• [THE TASK] Report each line of the material below where the word "grain" can be found.

• [MATERIAL SHOWN]
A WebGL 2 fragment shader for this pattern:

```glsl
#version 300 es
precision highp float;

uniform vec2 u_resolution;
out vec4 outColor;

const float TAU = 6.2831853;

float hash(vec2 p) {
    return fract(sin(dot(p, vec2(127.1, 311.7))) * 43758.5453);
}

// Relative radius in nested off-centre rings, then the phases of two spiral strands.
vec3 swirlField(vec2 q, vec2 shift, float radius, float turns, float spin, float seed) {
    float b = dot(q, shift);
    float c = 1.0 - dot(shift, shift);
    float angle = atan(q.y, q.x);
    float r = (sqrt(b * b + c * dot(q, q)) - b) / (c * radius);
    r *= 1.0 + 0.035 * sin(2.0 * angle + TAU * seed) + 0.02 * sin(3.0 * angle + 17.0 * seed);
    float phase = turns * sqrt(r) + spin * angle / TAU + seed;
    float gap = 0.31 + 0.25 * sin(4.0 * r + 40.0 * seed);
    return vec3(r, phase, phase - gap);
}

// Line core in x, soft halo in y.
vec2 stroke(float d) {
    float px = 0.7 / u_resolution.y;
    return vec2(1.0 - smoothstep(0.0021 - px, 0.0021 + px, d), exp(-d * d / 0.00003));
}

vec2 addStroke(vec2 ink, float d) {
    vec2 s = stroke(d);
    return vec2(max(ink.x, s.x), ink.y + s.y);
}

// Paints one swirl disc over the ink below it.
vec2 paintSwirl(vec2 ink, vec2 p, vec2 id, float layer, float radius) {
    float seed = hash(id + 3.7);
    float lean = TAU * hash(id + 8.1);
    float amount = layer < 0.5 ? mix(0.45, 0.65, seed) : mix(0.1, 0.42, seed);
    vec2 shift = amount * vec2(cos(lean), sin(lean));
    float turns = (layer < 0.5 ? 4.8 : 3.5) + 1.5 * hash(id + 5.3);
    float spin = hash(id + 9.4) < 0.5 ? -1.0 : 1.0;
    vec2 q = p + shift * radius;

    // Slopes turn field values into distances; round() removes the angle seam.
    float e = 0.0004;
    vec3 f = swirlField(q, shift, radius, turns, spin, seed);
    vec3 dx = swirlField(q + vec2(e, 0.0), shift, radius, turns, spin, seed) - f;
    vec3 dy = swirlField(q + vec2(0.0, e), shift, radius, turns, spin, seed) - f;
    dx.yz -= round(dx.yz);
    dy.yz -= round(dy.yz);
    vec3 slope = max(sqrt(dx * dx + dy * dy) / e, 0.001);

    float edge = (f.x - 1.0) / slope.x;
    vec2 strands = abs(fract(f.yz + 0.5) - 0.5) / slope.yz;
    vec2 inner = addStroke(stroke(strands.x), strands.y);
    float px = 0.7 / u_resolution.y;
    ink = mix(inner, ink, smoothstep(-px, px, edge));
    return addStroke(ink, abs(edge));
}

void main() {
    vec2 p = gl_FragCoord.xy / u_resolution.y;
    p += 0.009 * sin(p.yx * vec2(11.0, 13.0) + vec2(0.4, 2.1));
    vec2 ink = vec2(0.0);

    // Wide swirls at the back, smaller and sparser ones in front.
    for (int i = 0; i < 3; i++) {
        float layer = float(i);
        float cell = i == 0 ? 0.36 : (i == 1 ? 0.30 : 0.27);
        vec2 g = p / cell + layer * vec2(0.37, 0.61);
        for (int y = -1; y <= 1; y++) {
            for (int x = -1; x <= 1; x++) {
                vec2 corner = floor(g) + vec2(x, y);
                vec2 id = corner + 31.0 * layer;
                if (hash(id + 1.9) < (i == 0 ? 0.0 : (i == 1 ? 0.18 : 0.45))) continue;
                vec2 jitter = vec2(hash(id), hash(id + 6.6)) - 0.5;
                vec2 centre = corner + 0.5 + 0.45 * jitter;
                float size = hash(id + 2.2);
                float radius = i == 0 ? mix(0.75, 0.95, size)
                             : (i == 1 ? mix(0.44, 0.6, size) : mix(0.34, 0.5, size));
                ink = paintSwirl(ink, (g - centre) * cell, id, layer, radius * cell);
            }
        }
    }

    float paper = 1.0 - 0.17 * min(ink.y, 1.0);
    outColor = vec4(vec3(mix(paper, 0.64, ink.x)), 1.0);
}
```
* * *
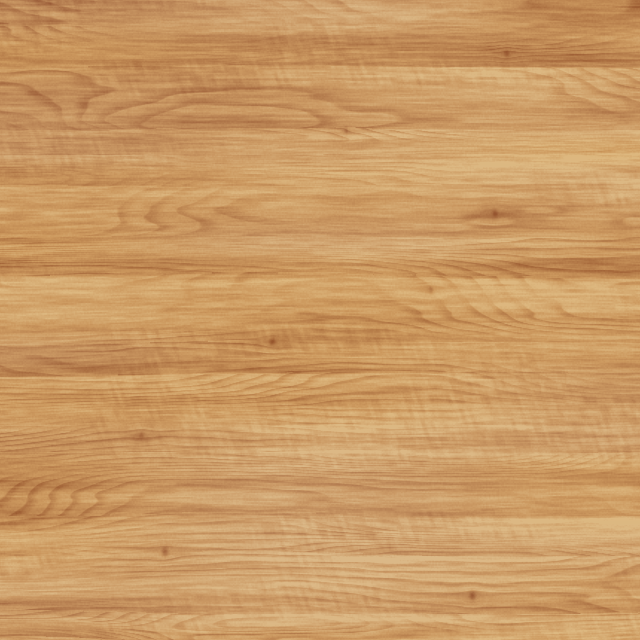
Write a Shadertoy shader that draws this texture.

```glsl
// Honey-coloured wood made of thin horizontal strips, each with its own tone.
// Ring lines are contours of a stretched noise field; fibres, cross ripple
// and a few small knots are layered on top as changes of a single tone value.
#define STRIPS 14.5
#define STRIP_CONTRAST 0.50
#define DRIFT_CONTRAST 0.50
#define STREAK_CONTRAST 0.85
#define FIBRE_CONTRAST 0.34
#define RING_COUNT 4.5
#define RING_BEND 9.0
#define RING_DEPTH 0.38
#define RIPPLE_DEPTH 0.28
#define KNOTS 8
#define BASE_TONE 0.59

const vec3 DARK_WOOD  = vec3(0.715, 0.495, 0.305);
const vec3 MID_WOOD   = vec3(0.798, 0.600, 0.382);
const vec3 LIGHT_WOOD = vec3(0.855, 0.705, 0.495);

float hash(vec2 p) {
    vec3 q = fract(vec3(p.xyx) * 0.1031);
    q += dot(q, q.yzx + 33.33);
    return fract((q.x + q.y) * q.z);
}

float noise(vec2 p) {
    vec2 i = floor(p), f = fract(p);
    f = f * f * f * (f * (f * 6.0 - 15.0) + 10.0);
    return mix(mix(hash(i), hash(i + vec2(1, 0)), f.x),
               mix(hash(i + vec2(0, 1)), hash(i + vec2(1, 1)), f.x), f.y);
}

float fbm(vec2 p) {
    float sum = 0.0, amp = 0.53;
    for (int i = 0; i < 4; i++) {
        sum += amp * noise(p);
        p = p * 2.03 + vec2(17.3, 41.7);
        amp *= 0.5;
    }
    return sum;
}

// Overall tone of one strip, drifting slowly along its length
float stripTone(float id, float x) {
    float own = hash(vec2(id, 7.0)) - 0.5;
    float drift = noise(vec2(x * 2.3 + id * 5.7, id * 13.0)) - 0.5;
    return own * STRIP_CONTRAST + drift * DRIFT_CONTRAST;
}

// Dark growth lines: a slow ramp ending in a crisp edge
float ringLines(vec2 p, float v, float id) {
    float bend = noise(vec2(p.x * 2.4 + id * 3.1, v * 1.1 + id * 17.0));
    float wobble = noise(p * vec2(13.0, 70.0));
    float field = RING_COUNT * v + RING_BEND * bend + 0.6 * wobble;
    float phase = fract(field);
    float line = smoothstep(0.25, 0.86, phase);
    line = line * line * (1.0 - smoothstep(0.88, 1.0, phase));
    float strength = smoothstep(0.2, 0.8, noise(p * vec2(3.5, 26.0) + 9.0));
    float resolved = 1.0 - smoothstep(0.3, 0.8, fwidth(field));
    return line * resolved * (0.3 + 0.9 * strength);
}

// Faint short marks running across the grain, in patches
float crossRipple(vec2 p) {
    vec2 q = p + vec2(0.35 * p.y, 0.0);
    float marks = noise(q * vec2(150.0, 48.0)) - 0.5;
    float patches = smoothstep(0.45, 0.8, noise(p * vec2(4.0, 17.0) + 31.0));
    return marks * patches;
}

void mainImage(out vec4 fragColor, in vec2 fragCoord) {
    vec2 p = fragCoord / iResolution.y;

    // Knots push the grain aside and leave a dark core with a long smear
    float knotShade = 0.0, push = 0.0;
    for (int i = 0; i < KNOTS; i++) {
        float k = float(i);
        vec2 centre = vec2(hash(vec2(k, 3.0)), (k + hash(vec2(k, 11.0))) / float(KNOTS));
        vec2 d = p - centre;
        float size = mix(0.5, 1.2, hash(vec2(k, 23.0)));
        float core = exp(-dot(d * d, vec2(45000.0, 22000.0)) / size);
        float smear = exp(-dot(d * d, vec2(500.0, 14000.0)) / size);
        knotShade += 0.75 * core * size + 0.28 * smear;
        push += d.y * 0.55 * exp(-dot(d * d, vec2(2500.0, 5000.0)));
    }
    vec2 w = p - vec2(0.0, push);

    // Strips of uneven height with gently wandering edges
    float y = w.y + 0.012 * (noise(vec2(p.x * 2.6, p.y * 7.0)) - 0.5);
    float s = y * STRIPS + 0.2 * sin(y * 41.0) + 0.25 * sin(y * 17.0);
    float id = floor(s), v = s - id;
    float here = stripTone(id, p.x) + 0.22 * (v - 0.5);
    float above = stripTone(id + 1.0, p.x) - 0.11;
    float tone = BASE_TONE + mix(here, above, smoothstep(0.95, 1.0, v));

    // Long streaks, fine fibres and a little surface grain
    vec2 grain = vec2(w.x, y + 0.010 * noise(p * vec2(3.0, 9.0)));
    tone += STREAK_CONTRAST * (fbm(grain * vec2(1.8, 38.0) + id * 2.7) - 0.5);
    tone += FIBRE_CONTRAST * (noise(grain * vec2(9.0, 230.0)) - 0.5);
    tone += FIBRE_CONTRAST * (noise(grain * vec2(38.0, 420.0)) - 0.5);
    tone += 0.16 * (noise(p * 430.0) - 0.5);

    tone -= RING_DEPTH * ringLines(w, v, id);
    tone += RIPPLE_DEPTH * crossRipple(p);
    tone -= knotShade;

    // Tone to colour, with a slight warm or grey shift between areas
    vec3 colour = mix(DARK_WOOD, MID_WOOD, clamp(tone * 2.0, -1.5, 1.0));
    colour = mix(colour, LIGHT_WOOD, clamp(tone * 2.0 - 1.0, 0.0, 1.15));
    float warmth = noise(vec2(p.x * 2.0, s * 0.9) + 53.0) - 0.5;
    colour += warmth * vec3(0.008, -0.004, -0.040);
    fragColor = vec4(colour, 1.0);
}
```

• [SOLUTION TO THIS PROBLEM]
// Faint short marks running across the grain, in patches
    // Knots push the grain aside and leave a dark core with a long smear
    // Long streaks, fine fibres and a little surface grain
    vec2 grain = vec2(w.x, y + 0.010 * noise(p * vec2(3.0, 9.0)));
    tone += STREAK_CONTRAST * (fbm(grain * vec2(1.8, 38.0) + id * 2.7) - 0.5);
    tone += FIBRE_CONTRAST * (noise(grain * vec2(9.0, 230.0)) - 0.5);
    tone += FIBRE_CONTRAST * (noise(grain * vec2(38.0, 420.0)) - 0.5);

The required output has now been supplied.